Lynne Roberts



  • Birth Name: Theda Mae Roberts
  • Date of Birth: 22 November 1922
  • Place Of Birth:  El Paso, Texas, USA
  • Height: 5' 3" (1.6 m)

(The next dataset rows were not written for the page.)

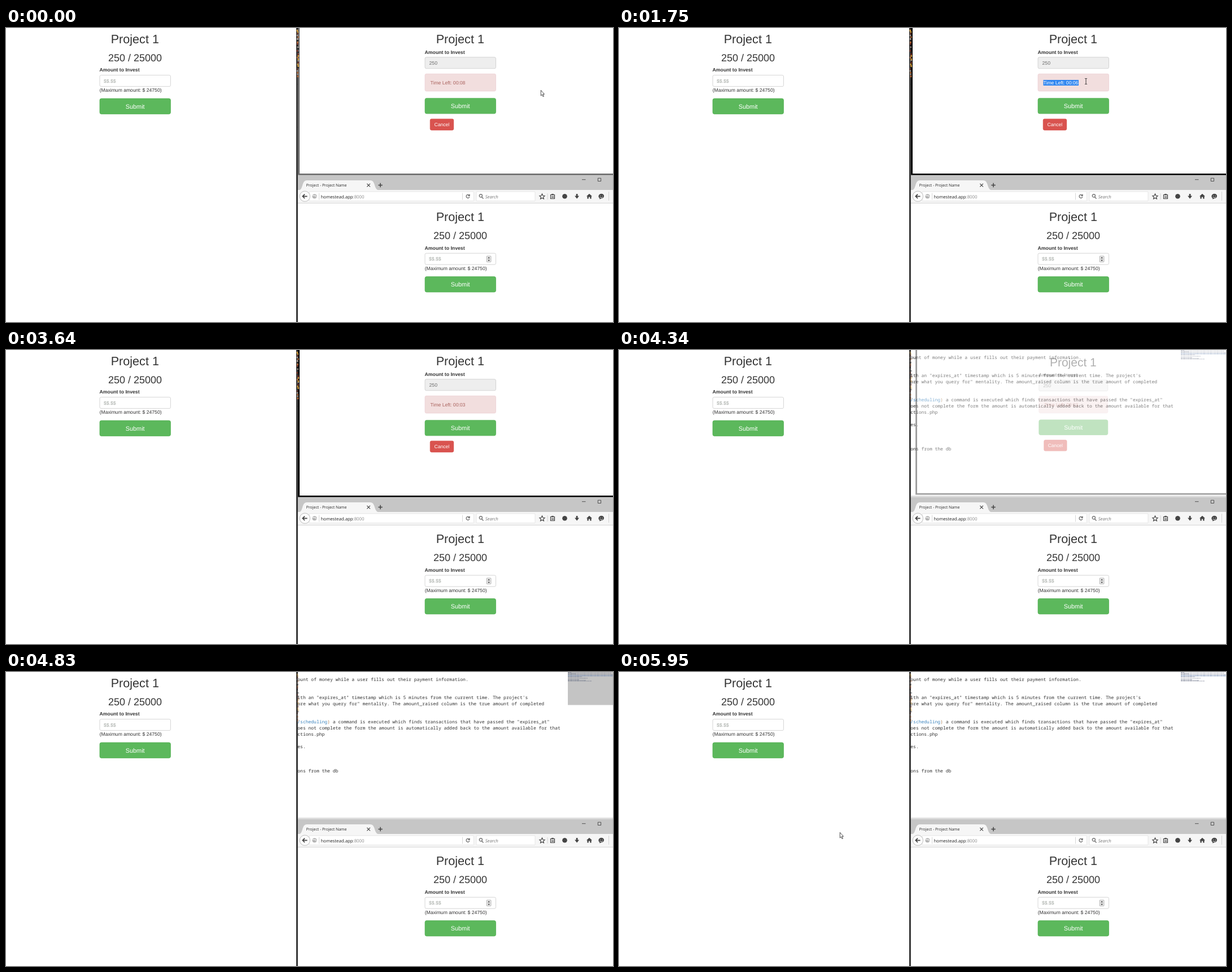
An HTML page for the animation above (8 s loop, 1075 by 521 pixels).

```html
<!DOCTYPE html>
<html lang="en">
<head>
<meta charset="utf-8">
<title>Project funding demo</title>
<style>
  html, body { margin: 0; width: 100%; height: 100%; overflow: hidden; background: #fff; }
  svg { display: block; width: 100%; height: 100%; }
  text { font-family: "Liberation Sans", Arial, sans-serif; font-size: 8.6px; fill: #333; text-rendering: geometricPrecision; white-space: pre; }
  .h1 { font-size: 21.6px; text-anchor: middle; }
  .h2 { font-size: 18px; text-anchor: middle; }
  .label { font-size: 8.7px; font-weight: bold; }
  .button { font-size: 10.9px; fill: #fff; text-anchor: middle; }
  .hint { fill: #a3a8a3; }
  .light { fill: #fff; }
  .timer { fill: #a9615c; }
  .code { font-family: "Noto Sans Mono", "Liberation Mono", monospace; font-size: 8px; }
  .ui { font-family: "Open Sans", "Noto Sans", sans-serif; font-size: 7.8px; fill: #222; }
  .tab { font-size: 6.9px; }
  .muted { fill: #888; }
  .search { font-style: italic; fill: #777; }
  .icon { fill: none; stroke: #444; stroke-width: 1.2; }
  .solid { fill: #444; }
</style>
</head>
<body>
<svg id="stage" viewBox="0 0 1075 521" xmlns="http://www.w3.org/2000/svg"></svg>
<script>
const LOOP = 8000, STEP = 70;

const text = (x, y, content, cls = '', extra = '') =>
  `<text x="${x}" y="${y}" class="${cls}" ${extra}>${content}</text>`;
const box = (x, y, w, h, fill, stroke = 'none', r = 0) =>
  `<rect x="${x}" y="${y}" width="${w}" height="${h}" rx="${r}" fill="${fill}" stroke="${stroke}" stroke-width=".7"/>`;
const path = (d, cls = 'icon', extra = '') => `<path d="${d}" class="${cls}" ${extra}/>`;

const submitButton = y =>
  box(166, y, 125.5, 27.4, '#5cb85c', '#4cae4c', 3) + text(228.7, y + 17.6, 'Submit', 'button');

const investForm = (dx, dy) => `<g transform="translate(${dx} ${dy})">
  ${text(228.3, 26.5, 'Project 1', 'h1')}
  ${text(228.5, 58.8, '250 / 25000', 'h2')}
  ${text(165.6, 77.4, 'Amount to Invest', 'label')}
  ${box(166, 83.6, 125.5, 20, '#fff', '#c4c4c4', 2.4)}
  ${text(173, 96.6, '$$.$$', 'hint')}
  ${text(165.7, 113, '(Maximum amount: $ 24750)')}
  ${submitButton(125)}</g>`;

const codeLines = [
  [0, 'ount of money while a user fills out their payment information.'],
  [3, 'ith an "expires_at" timestamp which is 5 minutes from the current time. The project\'s'],
  [4, 'ore what you query for" mentality. The amount_raised column is the true amount of completed'],
  [7, '<tspan fill="#3b83bd">/scheduling</tspan><tspan fill="#a5794f">)</tspan> a command is executed which finds transactions that have passed the "expires_at"'],
  [8, 'oes not complete the form the amount is automatically added back to the amount available for that'],
  [9, 'ctions.php'],
  [11, 'es.'],
  [15, 'ons from the db']
];
const miniLines = [[0.5, 6], [2, 77], [3.2, 14], [4.8, 80], [6, 80], [7.2, 80], [8.4, 25], [11, 35], [13.6, 20], [14.8, 32], [16, 42]];

const editor = box(517, 0, 558, 262, '#fff') +
  codeLines.map(([row, line]) => text(516.3, 15.8 + row * 10.8, line, 'code')).join('') +
  '<g id="hover">' + box(995, 0, 80, 58.5, '#c4c4c4') + '</g>' +
  miniLines.map(([y, w], i) => path(`M995 ${y}h${w}`, '',
    `stroke="${i > 3 && i < 6 ? '#6b86b4' : '#626a80'}" stroke-width=".8" stroke-dasharray="3 .6 5 .7 2 .5" opacity=".75"`)).join('');

const popup = `<g id="popup">
  ${box(518.5, -300, 800, 559.5, '#fff')}
  <path id="frame" d="M518.5 -300V259.5H1320" fill="none" stroke-width="3"/>
  ${text(804.3, 26.5, 'Project 1', 'h1')}
  ${text(741.6, 45.9, 'Amount to Invest', 'label')}
  ${box(742, 51.8, 125.5, 20, '#eee', '#c4c4c4', 2.4)}
  ${text(749.6, 64.9, '250', '', 'fill-opacity=".7"')}
  ${box(742, 81.3, 125.5, 30.6, '#f2dede', '#ebccd1', 2.4)}
  ${text(751.6, 99.9, '', 'timer count')}
  <clipPath id="picked"><rect id="pickedBox" x="751.5" y="92" height="10"/></clipPath>
  <g clip-path="url(#picked)">${box(751, 91, 65, 12, '#2f86f0')}${text(751.6, 99.9, '', 'light count')}</g>
  <g transform="translate(576 -.6)">${submitButton(125)}</g>
  ${box(751.2, 161.2, 41.5, 19.8, '#d9534f', '#d43f3a', 2.4)}
  ${text(758.5, 174, 'Cancel', 'light')}</g>`;

const toolbarIcons =
  path('M949.5 294l1.4 3 3.2.4-2.4 2.2.7 3.2-2.9-1.6-2.9 1.6.7-3.2-2.4-2.2 3.2-.4z') +
  path('M964.5 295.5h7v7h-7zM966 294.5h4M966 298h4.5M966 300.3h4.5') +
  '<circle cx="989.5" cy="298.3" r="4.3" fill="#444"/>' +
  path('M1009.7 294h2.8v3.6h2.6l-4 4.8-4-4.8h2.6z', 'solid') +
  path('M1033 293.8l5 4.5h-1.4v4.3h-2.4v-3h-2.4v3h-2.4v-4.3h-1.4z', 'solid') +
  path('M1054.3 293.8c6.4 0 6.4 8.2 0 8.2l-3 1.4v-1.8c-3.400-2-2-7.800 3-7.800z', 'solid') +
  path('M1052 297h1M1055.700 297h1M1051.700 299c1 2 4.300 2 5.300 0', 'icon', 'style="stroke:#fff;stroke-width:.9"');

const browser = `
  <linearGradient id="shade" x2="0" y2="1"><stop stop-color="#fff" stop-opacity="0"/><stop offset="1" stop-color="#bbb"/></linearGradient>
  <g id="shadow">${box(517, 256, 558, 4.5, 'url(#shade)')}</g>
  ${box(516, 260.8, 560, 261, '#fff')}
  ${box(516, 260.8, 560, 26.5, '#c6c6c6')}
  ${box(516, 287, 560, 23.3, '#f6f6f6')}
  ${path('M516 310.300H1075', '', 'stroke="#c8c8c8" stroke-width=".8"')}
  ${path('M519 287.300C527 286 523 270 533 270H645C655 270 651 286 660 287.300Z', '', 'fill="#f6f6f6"')}
  ${text(531.8, 281.2, 'Project - Project Name', 'ui tab')}
  ${path('M639.300 275.800l5.600 5.600m0-5.600l-5.600 5.600')}
  ${path('M659.300 278.500h7.400M663 274.800v7.400', 'icon', 'style="stroke-width:1.500"')}
  ${path('M1020 268.700h6.500M1048.300 266.200h5.300v5.300h-5.300z', 'icon', 'style="stroke-width:.9"')}
  ${box(537, 290, 291.5, 16.6, '#fff', '#ddd', 1)}
  ${box(833, 290, 104, 16.6, '#fff', '#ddd', 1)}
  <circle cx="529.3" cy="298.3" r="9.2" fill="#fcfcfc" stroke="#b5b5b5" stroke-width=".9"/>
  ${path('M533.500 298.300h-8M529 294.600l-3.700 3.700 3.700 3.700', 'icon', 'style="stroke-width:1.700"')}
  <circle cx="546.4" cy="298.3" r="4" fill="#b4b4b4"/>
  ${path('M543 297c2-2 2 2 4 0s1 3 2.500 2', 'icon', 'style="stroke:#eee"')}
  ${path('M554.500 292.500v12M808.500 292.500v12M959 293v11M1067.500 290v16', '', 'stroke="#ccc" stroke-width=".8"')}
  ${text(557.5, 301.5, 'homestead.app<tspan class="muted">:8000</tspan>', 'ui')}
  ${path('M820.600 296.700a3 3 0 1 0 .3 2.600M821 294.500v2.800h-2.800', 'icon', 'style="stroke:#666"')}
  ${path('M842.500 299.500l3 3M838.200 297.300a2.600 2.600 0 1 0 5.200 0a2.600 2.600 0 1 0-5.200 0', 'icon', 'style="stroke:#666"')}
  ${text(848.7, 301.5, 'Search', 'ui search')}
  ${toolbarIcons}
  ${investForm(576, 315.6)}
  ${box(851.3, 404.2, 7.6, 10.4, '#ececec', '#999', .6)}
  ${path('M853 408.300l2.100-2.600 2.100 2.600zM853 410.700l2.100 2.600 2.100-2.600z', 'solid')}`;

let seed = 11;
const random = () => (seed = seed * 16807 % 2147483647) / 2147483647;
const stripColors = ['#c5703a', '#2a2422', '#d9a13c', '#b9aaa0', '#7a2f22', '#151515'];
const strip = Array.from({ length: 29 }, (_, i) =>
  box(514.5 + random() * 2, i * 3, 2.6, 1.5 + random() * 2, stripColors[Math.floor(random() * 6)])).join('');

const divider = box(514, 0, 2.8, 521, '#2b2b2b') + `<g id="strip">${strip}</g>`;

const pointer = `<g id="pointer">
  <path id="arrow" d="M.3 .3V10L2.400 8L4 11.600L5.500 11L3.900 7.300H6.500Z" fill="#fff" stroke="#222" stroke-width=".8"/>
  <path id="beam" d="M-2-5h1.500l.5.5.5-.5H2M0-4.500V4.500M-2 5h1.500l.5-.5.5.5H2" fill="none" stroke="#222" stroke-width=".9"/></g>`;

const $ = id => document.getElementById(id);
$('stage').innerHTML = box(0, 0, 1075, 521, '#fff') + editor + popup + browser + divider + investForm(0, 0) + pointer;
const counters = document.querySelectorAll('.count');

// time, x, y
const pointerPath = [
  [0, 947, 110], [280, 947, 110], [420, 938, 114], [560, 891, 122], [700, 822, 113], [840, 772, 98],
  [910, 761.5, 96], [1120, 752, 96], [1260, 752, 96], [1470, 767, 96], [1610, 792, 95], [1750, 827, 94.5],
  [1890, 876, 92], [2030, 917, 108], [2100, 922, 114], [2170, 922, 114], [2240, 924, 114], [2730, 924, 114],
  [2870, 944, 98], [3010, 1005, 40], [3080, 1035, 7], [3150, 1050, -40], [4760, 1040, -40], [4830, 1035, -14],
  [4900, 1003, 40], [5110, 800, 195], [5320, 590, 300], [5460, 490, 316], [5600, 413, 287],
  [5670, 396, 284], [5740, 392, 284], [5880, 392, 284], [5950, 391, 284], [LOOP, 391, 284]
];

function pointerAt(t) {
  const next = pointerPath.findIndex(p => p[0] > t);
  const [t0, x0, y0] = pointerPath[next - 1], [t1, x1, y1] = pointerPath[next];
  const k = (t - t0) / (t1 - t0);
  return [x0 + (x1 - x0) * k, y0 + (y1 - y0) * k];
}

function draw(time) {
  const t = Math.floor(time % LOOP / STEP) * STEP;
  const open = t < 4340, closing = !open && t < 4480;
  const [x, y] = pointerAt(t);

  const dragging = t >= 1330 && t < 2100;
  const overText = open && x > 750 && x < 815 && y > 88 && y < 104;
  const overEditor = !open && x > 517 && x < 995 && y < 259;
  const beam = dragging || overText || overEditor;
  $('pointer').setAttribute('transform', `translate(${x} ${y})`);
  $('beam').style.display = beam ? '' : 'none';
  $('arrow').style.display = beam ? 'none' : '';

  const seconds = 8 - Math.max(0, Math.floor((t - 560) / 770) + 1);
  counters.forEach(c => c.textContent = `Time Left: 00:0${Math.max(0, seconds)}`);
  const pickedEnd = dragging ? Math.min(x, 814) : t >= 2100 && t < 2660 ? 792 : 0;
  $('pickedBox').setAttribute('width', Math.max(0, pickedEnd - 751.5));

  const scale = open ? 1 : t < 4410 ? .972 : .95;
  $('popup').style.opacity = open ? 1 : !closing ? 0 : t < 4410 ? .38 : .12;
  $('popup').setAttribute('transform', `translate(805 103) scale(${scale}) translate(-805 -103)`);
  $('frame').setAttribute('stroke', t < 70 ? '#6b6b6b' : t < 140 ? '#383838' : '#050505');
  $('strip').style.opacity = open ? .9 : .35;
  $('shadow').style.display = open ? 'none' : '';
  $('hover').style.display = t >= 4830 && t < 4970 ? '' : 'none';
}

const start = performance.now();
(function tick() {
  draw(performance.now() - start);
  requestAnimationFrame(tick);
})();
</script>
</body>
</html>
```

Attractive, blue-eyed, Texas-born “B” actress Lynn Roberts was born Theda Mae Roberts on November 22, 1922, to a stage mother whose favorite star was silent screen vamp Theda Bara. The younger of two children (her older brother John was born in 1920), she was dancing by age 4, and singing and acting at a professional school. Within a few years she was appearing in a song-and-dance act with her older brother in vaudeville. She changed her stage name to Lynn Roberts (without the “e” in the first name) in her teens as she began to hit the studios for film work. Signed up as a teenager, she appeared in a few inconsequential bits. The athletically inclined young lady was eventually promoted to Roy Rogers’ love interest in a series of sagebrush sagas. With Come On, Rangers (1938), Shine On, Harvest Moon (1938) and Rough Riders’ Round-up (1939), she was now being billed as Mary Hart. She left Republic after a money dispute and began to freelance. Disliking the name Mary Hart, she changed it one last time to Lynne Roberts (with the added “e”) and earned a new contract from 20th Century-Fox. Most of her roles were in westerns and mystery programmers, pictures such as The Bride Wore Crutches (1940) and Street of Memories (1940) that were generally overlooked by the critics. She soon found herself again reduced to bit roles (the fact that she angered the studio by eloping in 1941 didn’t help matters). With her career going nowhere, she returned to Republic Pictures and churned out more assembly-line movies such as Port of 40 Thieves (1944) and My Buddy (1944) for the duration. Lynne turned to TV in the 1950s and appeared in a number of dramatic plays. She replaced Patricia Morison in the detective series The Cases of Eddie Drake (1952) in 1952. Two feature films were cobbled together from several of these episodes and shown in England: “Pattern for Murder” (1953) and “Murder Ad-Lib” (1953). Following her third marriage in 1953, Lynne retired from acting. Her fourth husband in 1971 would be former professional wrestler Don Sebastian, but the couple was estranged at the time of Lynne’s untimely death. On December 16, 1977, she had a slip-and-fall accident in her home and suffered severe head fractures and lacerations. She went into a coma and died a few months later on April 1, 1978, from hemorrhaging.